[Document images with source code]
★ ★ ★
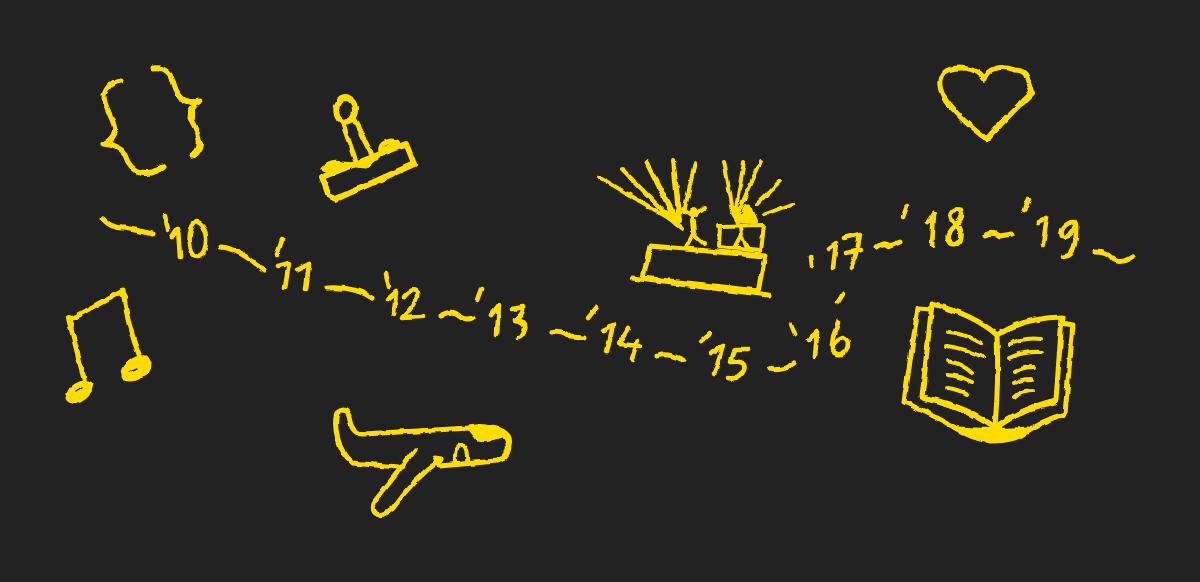
<!DOCTYPE html>
<html lang="en">
<head>
<meta charset="utf-8">
<title>Timeline ’10 – ’19</title>
<style>
:root { --board: #222222; --marker: #ffdd00; }
html, body { margin: 0; height: 100%; overflow: hidden; background: var(--board); }
.timeline { display: block; width: 1200px; height: 582px; background: var(--board); }
.ink { fill: none; stroke: var(--marker); stroke-width: 5; stroke-linecap: round; stroke-linejoin: round; }
.solid { fill: var(--marker); }
.years { stroke-width: 4.6; }
.fine { stroke-width: 4; }
.bold { stroke-width: 6; }
</style>
</head>
<body>
<svg class="timeline" viewBox="0 0 1200 582" role="img" aria-label="Hand-drawn timeline from ’10 to ’19 with doodles">
  <defs>
    <filter id="marker-edge" filterUnits="userSpaceOnUse" x="0" y="0" width="1200" height="582">
      <feTurbulence type="fractalNoise" baseFrequency="0.09" numOctaves="2" seed="4"/>
      <feDisplacementMap in="SourceGraphic" scale="4" xChannelSelector="R" yChannelSelector="G"/>
    </filter>
  </defs>

  <g class="ink" filter="url(#marker-edge)">

    <g id="dashes">
      <path d="M103 219Q112 229 125 228Q140 231 153 234"/>
      <path d="M220 247Q236 247 264 270"/>
      <path d="M327 288Q355 286 372 298"/>
      <path d="M440 316Q452 309 458 315Q466 321 472 318"/>
      <path d="M551 332Q562 329 570 337L584 338"/>
      <path d="M657 356Q667 352 683 360"/>
      <path d="M769 369Q782 372 794 363"/>
      <path d="M877 247Q884 241 890 246L900 242"/>
      <path d="M985 235Q993 231 1000 236L1012 234"/>
      <path d="M1096 252Q1108 252 1113 260Q1122 264 1133 257"/>
    </g>

    <g id="years" class="years">
      <path aria-label="’10" d="M165 216L168 230M172 237L178 228L180 258M197 222C186 226 188 256 198 256C209 254 209 224 197 222"/>
      <path aria-label="’11" d="M282 240L277 255M278 266L289 263L285 288M297 270L309 264L306 289"/>
      <path aria-label="’12" d="M386 274L389 287M388 299L396 292L394 314M404 297Q413 286 417 293Q419 301 402 318L422 317"/>
      <path aria-label="’13" d="M481 289L477 300M491 315L499 305L497 334M512 309L523 307Q524 314 515 320Q527 322 525 329Q523 337 518 338"/>
      <path aria-label="’14" d="M597 307L588 318M603 330L613 325L607 352M629 328L619 344L640 346M638 340L632 359"/>
      <path aria-label="’15" d="M710 333L701 341M711 353L723 346L714 374M748 349L735 349L731 362Q747 360 744 370Q740 380 728 378"/>
      <path aria-label="’16" d="M791 324L795 334M808 340L817 332L815 357M838 322Q831 340 832 350Q838 358 846 351Q851 341 843 338Q836 340 833 347M843 294L838 302"/>
      <path aria-label="’17" d="M811 257L812 266M829 248L836 243L833 268M843 238L860 234Q858 252 851 267M846 253L861 250"/>
      <path aria-label="’18" d="M907 206L903 217M928 222L934 213L932 246M961 210C951 206 947 218 954 223C962 228 963 242 955 244C946 246 945 234 953 227C960 221 964 217 961 210"/>
      <path aria-label="’19" d="M1029 199L1024 210M1038 222L1047 217L1043 244M1075 222C1065 222 1060 230 1062 236C1068 239 1073 232 1076 224Q1077 247 1070 255L1062 257"/>
    </g>

    <g id="braces">
      <path d="M121 81Q108 82 104 95C103 106 115 120 115 131Q112 140 103 144Q118 145 125 155C131 174 148 178 164 167"/>
      <path class="bold" d="M106 143Q114 139 115 131M138 172Q150 175 162 168"/>
      <path d="M153 68C164 66 172 74 174 84C178 97 184 104 200 101Q190 108 190 118C198 132 205 147 192 156"/>
      <path class="bold" d="M178 94Q184 105 199 102M191 110L191 118M201 143Q200 151 194 155"/>
    </g>

    <g id="joystick">
      <path class="bold" d="M345 98C334 99 333 120 344 122C359 121 358 98 345 98"/>
      <path d="M342 122L357 164M354 120L373 157"/>
      <path class="bold" d="M322 177L406 144L414 164L336 199L329 196Z"/>
      <path d="M323 169Q331 161 343 164L353 165L376 158"/>
      <path class="solid" d="M325 170Q332 163 341 164L340 169ZM355 165L373 159L366 166Z"/>
      <path d="M381 152Q379 143 391 141Q400 141 397 146"/>
      <path class="solid" d="M383 150L396 143L396 146Z"/>
    </g>

    <g id="music-notes">
      <path d="M85 383L69 320L123 290Q127 325 140 357"/>
      <path class="bold" d="M69 318L71 325M122 291L125 297"/>
      <path class="solid" d="M91 384C82 380 69 388 68 398C72 405 88 401 91 384Z"/>
      <path class="solid" d="M146 358C134 356 122 368 124 377C134 381 150 372 149 363Z"/>
      <path stroke="var(--board)" stroke-width="1.5" d="M76 391L82 387M130 372L137 369"/>
    </g>

    <g id="plane">
      <path d="M398 467L352 463C338 452 333 426 337 413Q345 406 349 416Q351 434 363 434L470 428C490 425 513 429 509 445Q509 457 497 461L439 466"/>
      <path class="solid" d="M470 428Q490 424 504 434Q490 440 478 438Z"/>
      <path d="M503 434Q511 443 507 451"/>
      <path d="M415 450L375 501Q370 512 379 515Q386 514 393 508Q412 480 440 460"/>
      <path class="solid" d="M435 458L441 459L438 464Z"/>
      <path class="fine" d="M455 463Q454 446 461 445Q468 447 467 463"/>
    </g>

    <g id="concert">
      <g id="stage">
        <path d="M650 246L765 256L758 291L643 278Z"/>
        <path d="M632 278L769 295"/>
      </g>
      <g id="light-beams" class="fine">
        <path d="M599 177L672 220L622 169L677 225L646 161L679 224L673 160L681 220M695 163L684 212"/>
        <path class="solid" d="M660 211L674 214L682 229Z"/>
        <path d="M724 161L734 216M744 161L735 214M761 161L737 216M780 181L757 204M792 204L763 215"/>
      </g>
      <g id="singer" class="fine">
        <path d="M683 209L693 217L705 207M693 214L693 234L686 247M693 234L704 244"/>
        <circle class="solid" cx="694" cy="213" r="3"/>
        <path class="bold" d="M693 221L694 232"/>
      </g>
      <g id="keyboard-player" class="fine">
        <path d="M719 226L764 225L761 251M720 226L719 247L761 251"/>
        <path class="solid" d="M742 221L744 211Q747 201 751 209L756 222ZM733 214L742 217L738 223Z"/>
        <path d="M740 226L741 235L734 248M741 235L747 248"/>
      </g>
    </g>

    <g id="heart">
      <path d="M984 79C976 66 954 66 944 72C935 82 942 97 951 107Q970 128 987 139Q1007 117 1032 93C1027 79 1028 70 1015 70C1002 65 988 67 984 79"/>
      <path class="bold" d="M988 138L1006 118M1022 103L1032 93"/>
    </g>

    <g id="book">
      <path d="M932 304Q973 314 997 335Q1022 318 1062 317L1056 400Q1022 408 995 428Q966 408 922 397Z"/>
      <path d="M997 335Q999 380 995 427"/>
      <path d="M931 309L918 308L904 402Q940 418 962 432Q992 447 1020 436Q1042 420 1065 414L1073 325L1062 323"/>
      <path class="solid" d="M958 429Q992 432 1028 429Q1010 441 991 441Q970 438 958 429Z"/>
      <path class="bold" d="M924 398Q970 408 995 428Q1020 409 1054 403"/>
      <g id="book-lines" class="fine">
        <path d="M948 332Q964 333 981 343M946 346Q964 348 983 357M948 361Q961 363 972 373M947 375Q960 376 972 382M947 388Q958 389 968 395"/>
        <path d="M1010 344Q1024 337 1041 339M1009 358Q1024 351 1041 352M1015 372Q1022 367 1034 367M1014 383Q1021 379 1031 379M1014 398Q1022 391 1033 391"/>
      </g>
    </g>

  </g>
</svg>
</body>
</html>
★ ★ ★
**What is expected**
Send back every record exactly as it stands, except the pictures.

**Result for this task**
<!DOCTYPE html>
<html lang="en">
<head>
<meta charset="utf-8">
<title>Timeline ’10 – ’19</title>
<style>
:root { --board: #222222; --marker: #ffdd00; }
html, body { margin: 0; height: 100%; overflow: hidden; background: var(--board); }
.timeline { display: block; width: 1200px; height: 582px; background: var(--board); }
.ink { fill: none; stroke: var(--marker); stroke-width: 5; stroke-linecap: round; stroke-linejoin: round; }
.solid { fill: var(--marker); }
.years { stroke-width: 4.6; }
.fine { stroke-width: 4; }
.bold { stroke-width: 6; }
</style>
</head>
<body>
<svg class="timeline" viewBox="0 0 1200 582" role="img" aria-label="Hand-drawn timeline from ’10 to ’19 with doodles">
  <defs>
    <filter id="marker-edge" filterUnits="userSpaceOnUse" x="0" y="0" width="1200" height="582">
      <feTurbulence type="fractalNoise" baseFrequency="0.09" numOctaves="2" seed="4"/>
      <feDisplacementMap in="SourceGraphic" scale="4" xChannelSelector="R" yChannelSelector="G"/>
    </filter>
  </defs>

  <g class="ink" filter="url(#marker-edge)">

    <g id="dashes">
      <path d="M103 219Q112 229 125 228Q140 231 153 234"/>
      <path d="M220 247Q236 247 264 270"/>
      <path d="M327 288Q355 286 372 298"/>
      <path d="M440 316Q452 309 458 315Q466 321 472 318"/>
      <path d="M551 332Q562 329 570 337L584 338"/>
      <path d="M657 356Q667 352 683 360"/>
      <path d="M769 369Q782 372 794 363"/>
      <path d="M877 247Q884 241 890 246L900 242"/>
      <path d="M985 235Q993 231 1000 236L1012 234"/>
      <path d="M1096 252Q1108 252 1113 260Q1122 264 1133 257"/>
    </g>

    <g id="years" class="years">
      <path aria-label="’10" d="M165 216L168 230M172 237L178 228L180 258M197 222C186 226 188 256 198 256C209 254 209 224 197 222"/>
      <path aria-label="’11" d="M282 240L277 255M278 266L289 263L285 288M297 270L309 264L306 289"/>
      <path aria-label="’12" d="M386 274L389 287M388 299L396 292L394 314M404 297Q413 286 417 293Q419 301 402 318L422 317"/>
      <path aria-label="’13" d="M481 289L477 300M491 315L499 305L497 334M512 309L523 307Q524 314 515 320Q527 322 525 329Q523 337 518 338"/>
      <path aria-label="’14" d="M597 307L588 318M603 330L613 325L607 352M629 328L619 344L640 346M638 340L632 359"/>
      <path aria-label="’15" d="M710 333L701 341M711 353L723 346L714 374M748 349L735 349L731 362Q747 360 744 370Q740 380 728 378"/>
      <path aria-label="’16" d="M791 324L795 334M808 340L817 332L815 357M838 322Q831 340 832 350Q838 358 846 351Q851 341 843 338Q836 340 833 347M843 294L838 302"/>
      <path aria-label="’17" d="M811 257L812 266M829 248L836 243L833 268M843 238L860 234Q858 252 851 267M846 253L861 250"/>
      <path aria-label="’18" d="M907 206L903 217M928 222L934 213L932 246M961 210C951 206 947 218 954 223C962 228 963 242 955 244C946 246 945 234 953 227C960 221 964 217 961 210"/>
      <path aria-label="’19" d="M1029 199L1024 210M1038 222L1047 217L1043 244M1075 222C1065 222 1060 230 1062 236C1068 239 1073 232 1076 224Q1077 247 1070 255L1062 257"/>
    </g>

    <g id="braces">
      <path d="M121 81Q108 82 104 95C103 106 115 120 115 131Q112 140 103 144Q118 145 125 155C131 174 148 178 164 167"/>
      <path class="bold" d="M106 143Q114 139 115 131M138 172Q150 175 162 168"/>
      <path d="M153 68C164 66 172 74 174 84C178 97 184 104 200 101Q190 108 190 118C198 132 205 147 192 156"/>
      <path class="bold" d="M178 94Q184 105 199 102M191 110L191 118M201 143Q200 151 194 155"/>
    </g>

    <g id="joystick">
      <path class="bold" d="M345 98C334 99 333 120 344 122C359 121 358 98 345 98"/>
      <path d="M342 122L357 164M354 120L373 157"/>
      <path class="bold" d="M322 177L406 144L414 164L336 199L329 196Z"/>
      <path d="M323 169Q331 161 343 164L353 165L376 158"/>
      <path class="solid" d="M325 170Q332 163 341 164L340 169ZM355 165L373 159L366 166Z"/>
      <path d="M381 152Q379 143 391 141Q400 141 397 146"/>
      <path class="solid" d="M383 150L396 143L396 146Z"/>
    </g>

    <g id="music-notes">
      <path d="M85 383L69 320L123 290Q127 325 140 357"/>
      <path class="bold" d="M69 318L71 325M122 291L125 297"/>
      <path class="solid" d="M91 384C82 380 69 388 68 398C72 405 88 401 91 384Z"/>
      <path class="solid" d="M146 358C134 356 122 368 124 377C134 381 150 372 149 363Z"/>
      <path stroke="var(--board)" stroke-width="1.5" d="M76 391L82 387M130 372L137 369"/>
    </g>

    <g id="plane">
      <path d="M398 467L352 463C338 452 333 426 337 413Q345 406 349 416Q351 434 363 434L470 428C490 425 513 429 509 445Q509 457 497 461L439 466"/>
      <path class="solid" d="M470 428Q490 424 504 434Q490 440 478 438Z"/>
      <path d="M503 434Q511 443 507 451"/>
      <path d="M415 450L375 501Q370 512 379 515Q386 514 393 508Q412 480 440 460"/>
      <path class="solid" d="M435 458L441 459L438 464Z"/>
      <path class="fine" d="M455 463Q454 446 461 445Q468 447 467 463"/>
    </g>

    <g id="concert">
      <g id="stage">
        <path d="M650 246L765 256L758 291L643 278Z"/>
        <path d="M632 278L769 295"/>
      </g>
      <g id="light-beams" class="fine">
        <path d="M599 177L672 220L622 169L677 225L646 161L679 224L673 160L681 220M695 163L684 212"/>
        <path class="solid" d="M660 211L674 214L682 229Z"/>
        <path d="M724 161L734 216M744 161L735 214M761 161L737 216M780 181L757 204M792 204L763 215"/>
      </g>
      <g id="singer" class="fine">
        <path d="M683 209L693 217L705 207M693 214L693 234L686 247M693 234L704 244"/>
        <circle class="solid" cx="694" cy="213" r="3"/>
        <path class="bold" d="M693 221L694 232"/>
      </g>
      <g id="keyboard-player" class="fine">
        <path d="M719 226L764 225L761 251M720 226L719 247L761 251"/>
        <path class="solid" d="M742 221L744 211Q747 201 751 209L756 222ZM733 214L742 217L738 223Z"/>
        <path d="M740 226L741 235L734 248M741 235L747 248"/>
      </g>
    </g>

    <g id="heart">
      <path d="M984 79C976 66 954 66 944 72C935 82 942 97 951 107Q970 128 987 139Q1007 117 1032 93C1027 79 1028 70 1015 70C1002 65 988 67 984 79"/>
      <path class="bold" d="M988 138L1006 118M1022 103L1032 93"/>
    </g>

    <g id="book">
      <path d="M932 304Q973 314 997 335Q1022 318 1062 317L1056 400Q1022 408 995 428Q966 408 922 397Z"/>
      <path d="M997 335Q999 380 995 427"/>
      <path d="M931 309L918 308L904 402Q940 418 962 432Q992 447 1020 436Q1042 420 1065 414L1073 325L1062 323"/>
      <path class="solid" d="M958 429Q992 432 1028 429Q1010 441 991 441Q970 438 958 429Z"/>
      <path class="bold" d="M924 398Q970 408 995 428Q1020 409 1054 403"/>
      <g id="book-lines" class="fine">
        <path d="M948 332Q964 333 981 343M946 346Q964 348 983 357M948 361Q961 363 972 373M947 375Q960 376 972 382M947 388Q958 389 968 395"/>
        <path d="M1010 344Q1024 337 1041 339M1009 358Q1024 351 1041 352M1015 372Q1022 367 1034 367M1014 383Q1021 379 1031 379M1014 398Q1022 391 1033 391"/>
      </g>
    </g>

  </g>
</svg>
</body>
</html>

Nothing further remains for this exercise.